Napier said he hears frequently from people in his district about ways in which some benefits are abused and even bartered for drug money. Despite those who voice ethical or civil liberty arguments against the plan, Napier said it is not intended to be a negative for individuals or families.
"I am not trying to hurt anyone at all," Napier said. "I'm trying to help people get off drugs and get families away from drugs. In some cases we are helping them buy illegal drugs."
Napier said states across the country have inquired about his legislation, with many passing similar laws and he expects to have even stronger support in 2012.
"People realize something's got to be done," Napier said. "I had 56 co-sponsors last time and I don't think we'll have any trouble getting that many this time."
District 14 Sen. Jimmy Higdon (R-Lebanon), whose district includes Mercer County, has pre-filed a bill requiring pre-screening for vocational education training, as well as one establishing new requirements for pain management clinics. Those are just two among the nine pieces of legislation proposed by perhaps the busiest lawmaker pre-session.
Higdon's substance abuse bill would require screenings for all adults getting vocational training provided or funded by the state. The same substances would be prohibited and blood, urine and questionnaires would all be accepted as methods for detecting abuse.
Someone who tests positive or is deemed to be a substance abuser would be ineligible for vocational programs provided or funded by the state for 90 days, and a year after each subsequent failed screening.
The screening legislation has as much or more to do with what will happen after an individual completes their training, Higdon said.
"When you are looking for a job, 90 percent of them these days are going to require some kind of testing."
Another one of Higdon's bills would take on so-called "pill mills," or pain management clinics that hand out prescriptions for pain medications with scant evidence of need from patients. Many of those drugs end up sold on the street, Higdon said.
In addition to making a strict definition of what a pain management clinic is, the bill would require someone starting a clinic to go through the certificate of need process and to be specifically licensed.
Clinics would have to be physician owned and the physician would have to have valid licensure and be in current good standing with the licensure board. All employees at such clinics would be required to undergo background checks. Hospitals would be exempt from the regulation.
Higdon, who lives in Lebanon, was aware of the problem with prescription drugs, but didn't get involved until the issue literally hit home for him last summer.
A woman from Marion County who now lives in Olive Hill in eastern Kentucky called him to say she saw a quarter-page advertisement in the local paper for a pain clinic in Lebanon.
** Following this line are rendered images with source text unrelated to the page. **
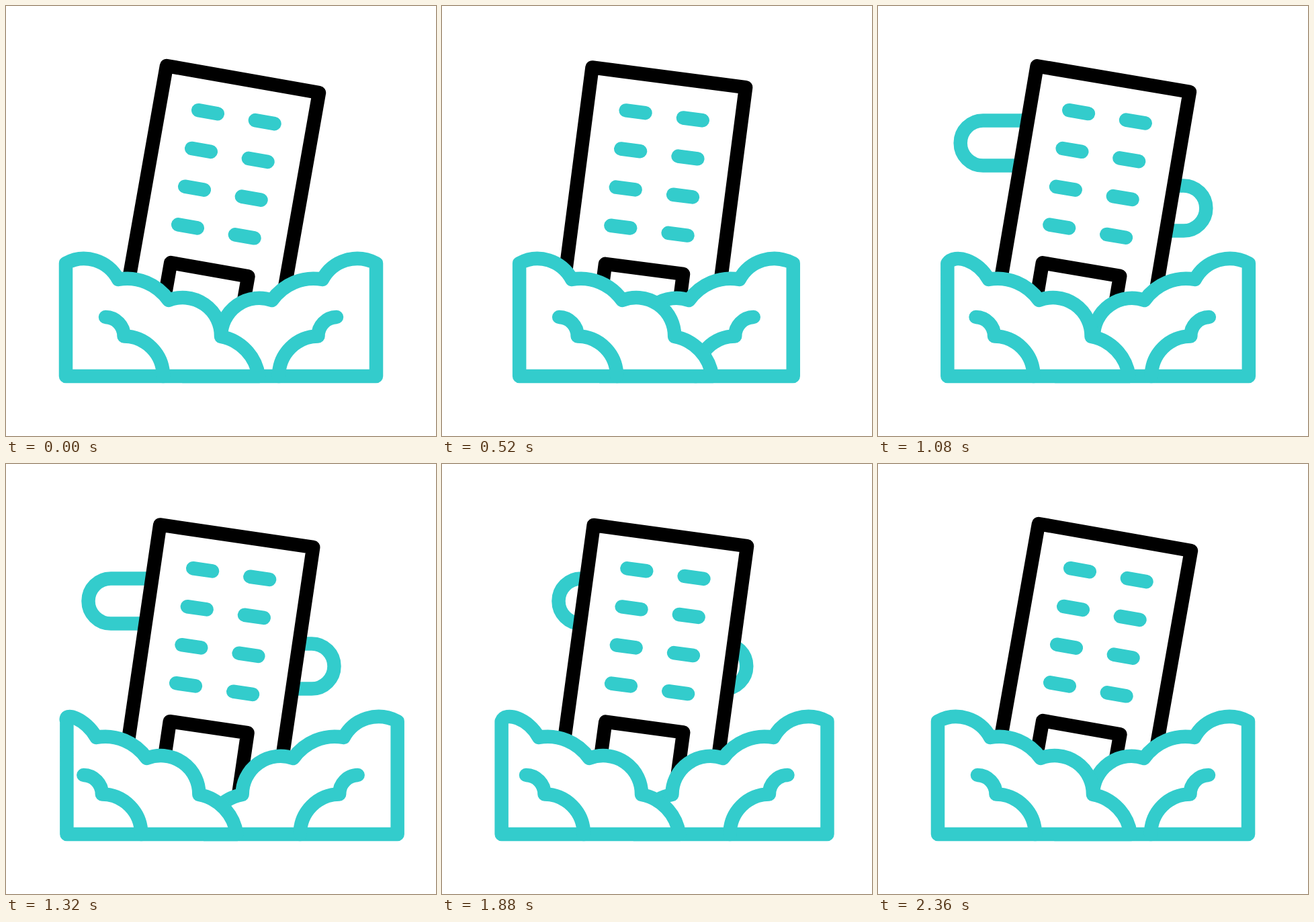
An HTML page for the animation above (2400 ms loop, 640 by 640 pixels).

```html
<!DOCTYPE html>
<html lang="en">
<head>
<meta charset="utf-8">
<title>Collapsing building</title>
<style>
  html, body { margin: 0; width: 100%; height: 100%; overflow: hidden; background: #fff; }
  svg { display: block; width: 100%; height: 100%; }
</style>
</head>
<body>
<svg viewBox="0 0 640 640" fill="#fff" stroke="#3cc" stroke-width="20.5" stroke-linecap="round" stroke-linejoin="round">
  <path id="trailLeft" d="M256 170.5H156a33.5 33.5 0 0 0 0 67H256"/>
  <path id="trailRight" d="M355 267.5H455a33.5 33.5 0 0 1 0 67H355"/>
  <g id="building">
    <g transform="translate(239 89) rotate(10)">
      <path stroke="#000" d="M0 400V0H230.5V400M57 400V287.5H174V400"/>
      <path id="windows"/>
    </g>
  </g>
  <g id="cloudRight" transform="matrix(-1 0 0 1 640 0)"><path/><path fill="none"/></g>
  <g id="cloudLeft"><path/><path fill="none"/></g>
</svg>
<script>
const LOOP = 2400, STEP = 40;
const byId = id => document.getElementById(id);

// Timing curve with control points (x1, 0) and (x2, 1).
function ease(x, x1, x2) {
  let lo = 0, hi = 1, s;
  for (let i = 0; i < 24; i++) {
    s = (lo + hi) / 2;
    const at = 3 * s * (1 - s) ** 2 * x1 + 3 * s * s * (1 - s) * x2 + s ** 3;
    if (at < x) lo = s; else hi = s;
  }
  return s * s * (3 - 2 * s);
}

// Keys are [time, value, x1, x2]; the curve leads into its key.
function track(t, keys) {
  const i = keys.findIndex(key => t < key[0]);
  if (i < 0) return keys[keys.length - 1][1];
  if (i === 0) return keys[0][1];
  const [t0, v0] = keys[i - 1];
  const [t1, v1, x1 = 2 / 3, x2 = 1 / 3] = keys[i];
  return v0 + (v1 - v0) * ease((t - t0) / (t1 - t0), x1, x2);
}

const cloudKeys = (near, far) =>
  [[40, 0], [627, near], [1559, far], [2400, 0, 0.605, 0.165]];
const LEFT = cloudKeys(27, -37.3);
const LEFT_EDGE = cloudKeys(27, -0.6);
const RIGHT = cloudKeys(29.2, -36.4);
const TRAIL = [[280, 1], [1120, 0], [1480, 0], [2300, 1]];
const soft = (time, value) => [time, value, 1 / 3, 2 / 3];
const TILT = [soft(30, 0), soft(535, -2.6), soft(870, 0), soft(900, 0), soft(1680, -2.95), soft(2300, 0)];

// The side edge moves on its own; inset shifts the two outer notches.
function drawCloud(id, shift, edge, inset) {
  const [body, swirl] = byId(id).children;
  const x = v => v + shift;
  const notch = v => x(v + inset);
  body.setAttribute("d", `M${89 + edge} 551V383
    C${notch(117.2)} 367.5 ${notch(151.7)} 378.7 ${notch(167)} 407
    A75 75 0 0 1 ${notch(242)} 438
    A57 57 0 0 1 ${x(320)} 492
    A69.5 69.5 0 0 1 ${x(376)} 551Z`);
  swirl.setAttribute("d", `M${x(148)} 463A28 28 0 0 1 ${x(175.5)} 491.5
    A58.5 59.5 0 0 1 ${x(234)} 551`);
}

function draw(now) {
  const t = Math.floor(now % LOOP / STEP) * STEP;
  const hidden = track(t, TRAIL);
  const right = track(t, RIGHT);
  byId("trailLeft").setAttribute("transform", `translate(${110 * hidden})`);
  byId("trailRight").setAttribute("transform", `translate(${-76 * hidden})`);
  byId("building").setAttribute("transform", `rotate(${track(t, TILT)} 284 432)`);
  drawCloud("cloudRight", right, right, 2);
  drawCloud("cloudLeft", track(t, LEFT), track(t, LEFT_EDGE), 0);
}

byId("windows").setAttribute("d", [0, 1, 2, 3]
  .map(row => `M58 ${57 + 57.6 * row}h29m57 0h29`).join(""));

let start;
function tick(now) {
  start ??= now;
  draw(now - start);
  requestAnimationFrame(tick);
}
draw(0);
requestAnimationFrame(tick);
</script>
</body>
</html>
```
At first, Higdon scoffed at the idea because there were no pain clinics in town, but then he said he got another call from eastern Kentucky.
After getting an address, Higdon said he discovered there was a clinic operating in the Lebanon Trade Center basically providing phony MRI results and prescriptions in exchange for $200. After local pressure, including a series of newspaper reports, the clinic was gone in a matter of weeks, Higdon said.
Although such clinics are increasingly looked at with suspicion, Higdon said he doesn't want to use too broad a brush.
"There are good clinics, especially in some hospitals," Higdon said. "We just need to weed out the bad actors that are keeping these underground pipelines full of drugs."
There is similar legislation being proposed during the regular session, so Higdon is not sure whether it will be his version or some amalgamation of his bill and other ideas that is ultimately voted on. However, he expects the issue will be addressed and something to be passed early in the session.